◆ Instructions to follow
Say how many lines in the following entries include "worn", and add nothing else.

Dataset entries
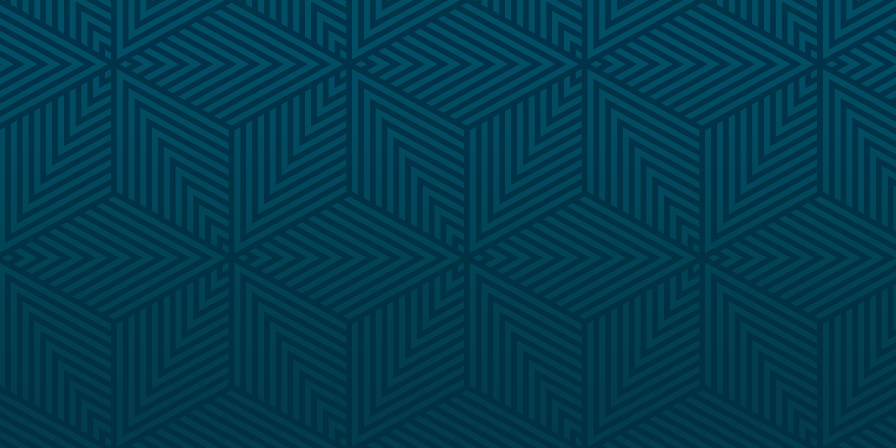
A Shadertoy shader for this pattern:

```glsl
#define STAR_SPACING 0.5254
#define ROW_SPACING 0.4323
#define STAR_ORIGIN vec2(1.0422, 0.4245)
#define STRIPES 10.0
#define LIGHT_SHARE 0.51
#define EDGE_WIDTH 0.75
#define LIGHT_TOP vec3(0.008, 0.308, 0.398)
#define LIGHT_BOTTOM vec3(0.010, 0.236, 0.298)
#define DARK_TOP vec3(0.000, 0.202, 0.286)
#define DARK_BOTTOM vec3(0.000, 0.190, 0.257)

const float ROOT3 = sqrt(3.0);
const float SECTOR = radians(60.0);

// Offset from the nearest star of a triangular lattice with spacing 2
vec2 nearestStar(vec2 p) {
    vec2 period = vec2(2.0, 2.0 * ROOT3);
    vec2 a = p - period * round(p / period);
    vec2 b = p - 0.5 * period;
    b -= period * round(b / period);
    return dot(a, a) < dot(b, b) ? a : b;
}

// Signed distance to the light stripes, positive inside
float chevrons(vec2 p) {
    // Turn the sector so that the long axis of its rhombus lies along x
    float sector = round(atan(p.y, p.x) / SECTOR);
    float angle = sector * SECTOR;
    vec2 r = vec2(cos(angle) * p.x + sin(angle) * p.y,
                  abs(cos(angle) * p.y - sin(angle) * p.x));

    // Odd sectors hold the chevron tips, even sectors the open ends
    float edge = 0.5 * r.x - 0.5 * ROOT3 * r.y;
    float depth = mod(sector, 2.0) > 0.5 ? edge : 1.0 - 0.5 * r.x - 0.5 * ROOT3 * r.y;

    float stripe = (0.5 * LIGHT_SHARE - abs(fract(depth * STRIPES) - 0.5)) / STRIPES;
    float seam = 0.5 * (1.0 - LIGHT_SHARE) / STRIPES;
    return min(stripe, edge - seam);
}

void mainImage(out vec4 fragColor, in vec2 fragCoord) {
    vec2 uv = fragCoord / iResolution.y;

    // Slightly flattened lattice, brought to regular hexagons
    vec2 scale = vec2(2.0 / STAR_SPACING, ROOT3 / ROW_SPACING);
    vec2 p = nearestStar((uv - STAR_ORIGIN) * scale);
    float pixel = EDGE_WIDTH * scale.x / iResolution.y;
    float light = clamp(chevrons(p) / pixel + 0.5, 0.0, 1.0);

    // Both tones fade towards the bottom
    float glow = smoothstep(0.0, 1.0, uv.y);
    vec3 dark = mix(DARK_BOTTOM, DARK_TOP, glow);
    vec3 bright = mix(LIGHT_BOTTOM, LIGHT_TOP, glow);
    fragColor = vec4(mix(dark, bright, light), 1.0);
}
```
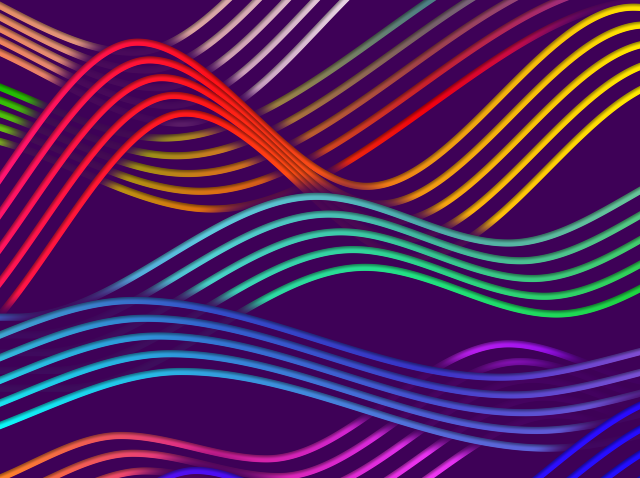
A WebGL 2 fragment shader for this background:

```glsl
#version 300 es
precision highp float;

uniform vec2 u_resolution;
out vec4 fragColor;

const vec3 BACKDROP = vec3(0.243, 0.004, 0.34);

// Smooth wave through five crests and troughs
float wave(float x, vec2 knots[5]) {
    float y = knots[0].y;
    for (int i = 0; i < 4; i++) {
        y += (knots[i + 1].y - knots[i].y) * smoothstep(knots[i].x, knots[i + 1].x, x);
    }
    return y;
}

// Four colours spread evenly across the canvas width
vec3 ramp(float x, vec3 stops[4]) {
    float t = clamp(x / 2.56, 0.0, 3.0);
    vec3 c = mix(stops[0], stops[1], clamp(t, 0.0, 1.0));
    c = mix(c, stops[2], clamp(t - 1.0, 0.0, 1.0));
    return mix(c, stops[3], clamp(t - 2.0, 0.0, 1.0));
}

// Five shifted copies of a wave, over a veil that hides what lies behind
void ribbon(inout vec3 color, vec2 p, vec2 knots[5], vec3 upper[4], vec3 lower[4]) {
    float aa = 7.68 / u_resolution.x;
    float above = 1e3, below = 1e3;
    vec3 upperColor = ramp(p.x, upper), lowerColor = ramp(p.x, lower);
    vec4 ink = vec4(0.0);

    for (int i = 0; i < 5; i++) {
        float n = float(i);
        vec2 q = p - n * vec2(0.145, -0.213);
        float y = wave(q.x, knots);
        float slope = (wave(q.x + 0.01, knots) - y) / 0.01;
        float d = (q.y - y) / sqrt(1.0 + slope * slope);
        above = min(above, d);
        below = min(below, -d);

        // Tube shading: darker along the upper rim
        float mask = 1.0 - smoothstep(0.043 - 0.6 * aa, 0.043 + 0.6 * aa, abs(d));
        float shade = mix(1.0, 0.6, smoothstep(-0.01, 0.045, d));
        vec3 tube = mix(upperColor, lowerColor, n / 4.0) * shade;
        ink = mix(ink, vec4(tube, 1.0), mask);
    }

    float outside = max(max(above, below), 0.0);
    float veil = 0.94 * (1.0 - smoothstep(0.0, 0.32, outside));
    color = mix(color, BACKDROP, veil) * (1.0 - ink.a) + ink.rgb;
}

void main() {
    // The canvas is 7.68 units wide
    vec2 p = gl_FragCoord.xy * 7.68 / u_resolution.x;
    vec3 color = BACKDROP;

    // Salmon to white
    ribbon(color, p,
        vec2[5](vec2(-1.6, 6.23), vec2(1.6, 5.11), vec2(4.9, 7.43), vec2(6, 7.43), vec2(8, 7.43)),
        vec3[4](vec3(0.9, 0.55, 0.4), vec3(0.85, 0.65, 0.65), vec3(0.95, 0.9, 0.95), vec3(1)),
        vec3[4](vec3(0.95, 0.5, 0.35), vec3(0.75, 0.55, 0.7), vec3(1), vec3(1)));

    // Green through orange to mauve
    ribbon(color, p,
        vec2[5](vec2(-1.2, 4.98), vec2(1.97, 4.08), vec2(7.2, 6.58), vec2(8, 6.58), vec2(9, 6.58)),
        vec3[4](vec3(0.1, 0.75, 0), vec3(0.75, 0.5, 0.15), vec3(0.3, 0.5, 0.52), vec3(0.5, 0.5, 0.8)),
        vec3[4](vec3(0.5, 0.75, 0.1), vec3(0.9, 0.42, 0.05), vec3(0.95, 0, 0.05), vec3(0.55, 0.1, 0.6)));

    // Crimson to yellow
    ribbon(color, p,
        vec2[5](vec2(-1.5, 2.18), vec2(1.65, 5.23), vec2(4.4, 3.5), vec2(7.6, 5.65), vec2(9, 5.4)),
        vec3[4](vec3(1, 0.08, 0.45), vec3(1, 0.06, 0.1), vec3(0.93, 0.58, 0.08), vec3(1, 0.9, 0)),
        vec3[4](vec3(1, 0.08, 0.3), vec3(1, 0.1, 0.08), vec3(1, 0.66, 0.06), vec3(1, 0.92, 0)));

    // Orange to violet
    ribbon(color, p,
        vec2[5](vec2(-0.7, -0.17), vec2(1.45, 0.51), vec2(3.2, 0.23), vec2(6.1, 1.61), vec2(8, 1.13)),
        vec3[4](vec3(1, 0.52, 0.15), vec3(0.85, 0.13, 0.58), vec3(0.8, 0.15, 0.95), vec3(0.45, 0, 0.9)),
        vec3[4](vec3(1, 0.45, 0.2), vec3(0.95, 0.15, 0.65), vec3(0.95, 0.22, 0.95), vec3(0.5, 0, 0.9)));

    // Aqua to green
    ribbon(color, p,
        vec2[5](vec2(0.2, 1.93), vec2(3.8, 3.38), vec2(6.1, 2.82), vec2(9, 3.93), vec2(10, 3.93)),
        vec3[4](vec3(0.25, 0.45, 0.85), vec3(0.37, 0.8, 0.87), vec3(0.3, 0.66, 0.66), vec3(0.4, 0.78, 0.6)),
        vec3[4](vec3(0.2, 0.7, 0.7), vec3(0.2, 0.85, 0.7), vec3(0.13, 0.88, 0.5), vec3(0.12, 0.83, 0.25)));

    // Cyan through blue to lilac
    ribbon(color, p,
        vec2[5](vec2(-1.95, 1.16), vec2(1.6, 2.13), vec2(6, 1.21), vec2(9, 1.73), vec2(10, 1.73)),
        vec3[4](vec3(0.25, 0.65, 0.82), vec3(0.2, 0.3, 0.78), vec3(0.22, 0.2, 0.78), vec3(0.5, 0.3, 0.82)),
        vec3[4](vec3(0.05, 0.97, 0.97), vec3(0.2, 0.62, 0.87), vec3(0.33, 0.42, 0.85), vec3(0.4, 0.35, 0.85)));

    // Deep blue
    ribbon(color, p,
        vec2[5](vec2(0, -1.27), vec2(2.35, 0.09), vec2(4.8, -0.87), vec2(8.3, 1.03), vec2(10, 1.03)),
        vec3[4](vec3(0.4, 0.1, 0.9), vec3(0.3, 0.05, 0.95), vec3(0.2, 0.08, 1), vec3(0.16, 0.04, 1)),
        vec3[4](vec3(0.4, 0.1, 0.9), vec3(0.3, 0.05, 0.95), vec3(0.15, 0.1, 1), vec3(0.1, 0.06, 1)));

    fragColor = vec4(color, 1.0);
}
```
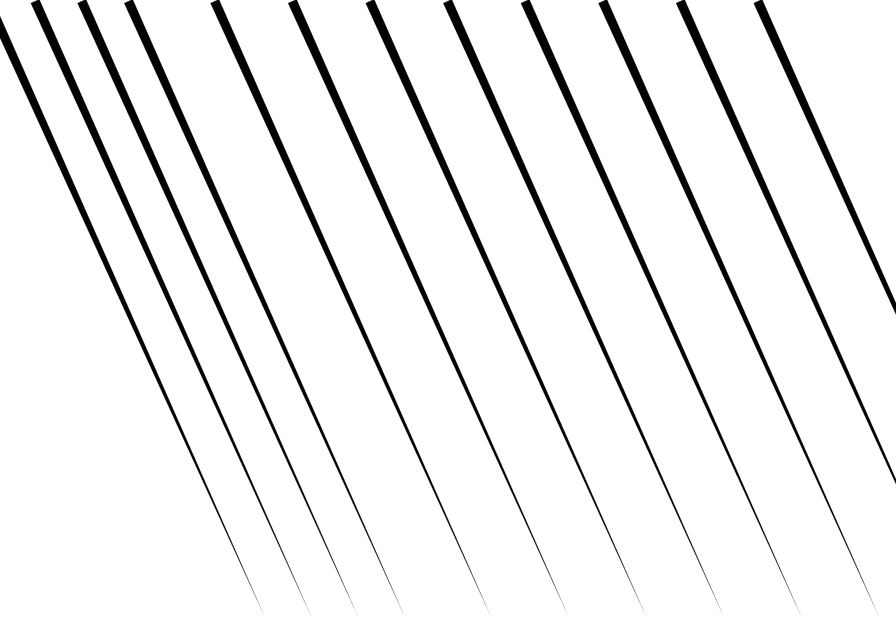
Reproduce this pattern procedurally as a Shadertoy shader.

```glsl
// Slanted black needles on white: each starts as a square-cut bar at the
// top edge and tapers to a point at the bottom. A narrow-spaced group of
// four on the left is followed by a wider-spaced group of eight.

const vec3 PAPER = vec3(1.0);
const vec3 INK = vec3(0.008);

// All lengths are fractions of the canvas width, y pointing down.
const vec2 NEEDLE = vec2(0.3092, 0.6888);  // from blunt end to tip
const float HALF_WIDTH = 0.0053;           // at the blunt end
const float TOP = 0.0013;                  // depth of the blunt ends

// Share of a pixel-wide window at offset d covered by [-halfWidth, halfWidth].
float bandCoverage(float d, float halfWidth, float pixel) {
    float right = min(d + 0.5 * pixel, halfWidth);
    float left = max(d - 0.5 * pixel, -halfWidth);
    return clamp((right - left) / pixel, 0.0, 1.0);
}

// Coverage of one needle with its blunt end at start.
float needle(vec2 p, vec2 start, vec2 span, float halfWidth, float pixel) {
    float len = length(span);
    vec2 dir = span / len;
    vec2 q = p - start;
    float along = dot(q, dir);
    float across = dot(q, vec2(dir.y, -dir.x));
    float taper = halfWidth * clamp(1.0 - along / len, 0.0, 1.0);
    float cap = clamp(along / pixel + 0.5, 0.0, 1.0);
    return cap * bandCoverage(across, taper, pixel);
}

// Evenly spaced row of needles.
float needleRow(vec2 p, float firstX, float spacing, int count, float pixel) {
    float ink = 0.0;
    for (int i = 0; i < count; i++) {
        vec2 start = vec2(firstX + spacing * float(i), TOP);
        ink = max(ink, needle(p, start, NEEDLE, HALF_WIDTH, pixel));
    }
    return ink;
}

void mainImage(out vec4 fragColor, in vec2 fragCoord) {
    vec2 p = vec2(fragCoord.x, iResolution.y - fragCoord.y) / iResolution.x;
    float pixel = 1.1 / iResolution.x;

    float narrowGroup = needleRow(p, -0.0130, 0.0521, 4, pixel);
    float wideGroup = needleRow(p, 0.2396, 0.0866, 8, pixel);

    fragColor = vec4(mix(PAPER, INK, max(narrowGroup, wideGroup)), 1.0);
}
```
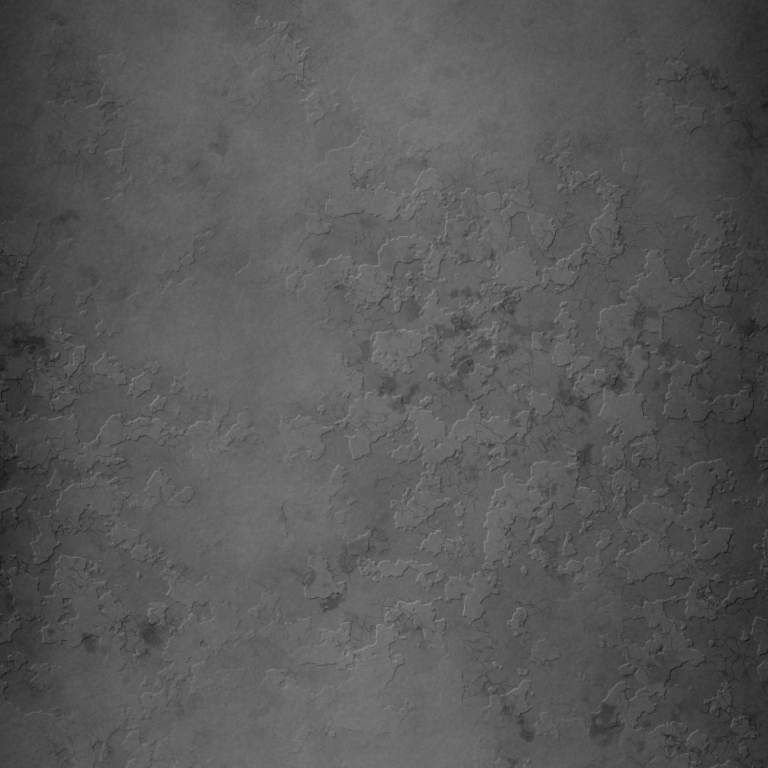
Write a Shadertoy shader that draws this texture.

```glsl
float hash(vec2 p) {
    vec3 q = fract(vec3(p.xyx) * 0.1031);
    q += dot(q, q.yzx + 33.33);
    return fract((q.x + q.y) * q.z);
}

float noise(vec2 p) {
    vec2 cell = floor(p), f = fract(p);
    f = f * f * (3.0 - 2.0 * f);
    float bottom = mix(hash(cell), hash(cell + vec2(1, 0)), f.x);
    float top = mix(hash(cell + vec2(0, 1)), hash(cell + vec2(1, 1)), f.x);
    return mix(bottom, top, f.y);
}

// Layered noise, normalised to 0..1
float fbm(vec2 p, int octaves) {
    float sum = 0.0, total = 0.0, weight = 1.0;
    for (int i = 0; i < octaves; i++) {
        sum += weight * noise(p);
        total += weight;
        weight *= 0.55;
        p = mat2(1.6, 1.2, -1.2, 1.6) * p + 17.3;
    }
    return sum / total;
}

// Gap between the two nearest cell centres: zero on the cell borders
float cellBorder(vec2 p) {
    vec2 cell = floor(p);
    float nearest = 8.0, second = 8.0;
    for (int y = -1; y <= 1; y++)
    for (int x = -1; x <= 1; x++) {
        vec2 id = cell + vec2(x, y);
        vec2 centre = id + vec2(hash(id + 40.0), hash(id + 90.0));
        float d = distance(p, centre);
        second = min(second, max(nearest, d));
        nearest = min(nearest, d);
    }
    return second - nearest;
}

// Soft elliptical region
float region(vec2 p, vec2 centre, vec2 radius) {
    vec2 d = (p - centre) / radius;
    return exp(-dot(d, d));
}

// Where the plaster is weathered
float wear(vec2 p) {
    float places = region(p, vec2(0.10, 0.38), vec2(0.14, 0.26))
                 + region(p, vec2(0.72, 0.60), vec2(0.18, 0.20))
                 + region(p, vec2(0.60, 0.33), vec2(0.15, 0.24))
                 + region(p, vec2(0.95, 0.20), vec2(0.15, 0.28))
                 + region(p, vec2(0.47, 0.62), vec2(0.05, 0.13));
    return smoothstep(0.45, 0.95, 0.6 * places + fbm(p * 9.0, 4));
}

float flakes(vec2 p) {
    return smoothstep(0.50, 0.57, fbm(p * 34.0, 4));
}

float surfaceHeight(vec2 p, float worn) {
    return 0.55 * fbm(p * 95.0, 3) + worn * flakes(p);
}

// Broken, wandering hairline cracks
float cracks(vec2 p, float scale) {
    vec2 bend = vec2(fbm(p * 60.0, 3), fbm(p * 60.0 + 31.0, 3)) - 0.5;
    float line = 1.0 - smoothstep(0.0, 0.13, cellBorder(p * scale + 1.3 * bend));
    return line * smoothstep(0.45, 0.7, noise(p * 38.0 + 5.0));
}

// Bright central band falling off to dark side edges
float wallTone(vec2 p) {
    float axis = 0.46 + 0.06 * (fbm(p * 2.5, 3) - 0.5);
    float tone = 0.430 - 0.165 * pow(abs(p.x - axis) * 2.0, 1.6);
    tone -= 0.045 * smoothstep(0.12, 0.0, p.x);
    tone -= 0.035 * smoothstep(0.88, 1.0, p.x);
    return tone - 0.025 * smoothstep(0.85, 1.0, p.y);
}

void mainImage(out vec4 fragColor, in vec2 fragCoord) {
    vec2 p = fragCoord / iResolution.xy;
    float worn = wear(p);
    float tone = wallTone(p);

    // Vertical streaks and cloudy mottling
    tone += 0.050 * (fbm(p * vec2(9.0, 1.8) + 3.0, 4) - 0.5);
    tone += 0.075 * (fbm(p * 6.0 + 12.0, 6) - 0.5);
    tone += 0.045 * (fbm(p * 28.0 + 50.0, 4) - 0.5);

    // Exposed patches and dark stains
    tone -= 0.026 * worn * (1.0 - flakes(p));
    float stain = smoothstep(0.56, 0.72, fbm(p * 42.0 + 8.0, 4));
    float stainArea = smoothstep(0.48, 0.68, fbm(p * 7.0 + 25.0, 3));
    tone -= 0.085 * stain * mix(0.15, 1.0, stainArea) * (0.3 + 0.7 * worn);

    // Relief lit from the upper left
    vec2 lightStep = vec2(-0.0015, 0.0015);
    float relief = surfaceHeight(p, worn) - surfaceHeight(p + lightStep, worn);
    tone += 0.10 * relief;

    tone -= 0.060 * worn * cracks(p, 55.0);

    // Fine grain
    tone += 0.026 * (noise(p * 330.0) - 0.5) + 0.018 * (noise(p * 510.0) - 0.5);

    fragColor = vec4(vec3(clamp(tone, 0.0, 1.0)), 1.0);
}
```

◆ Task solution
7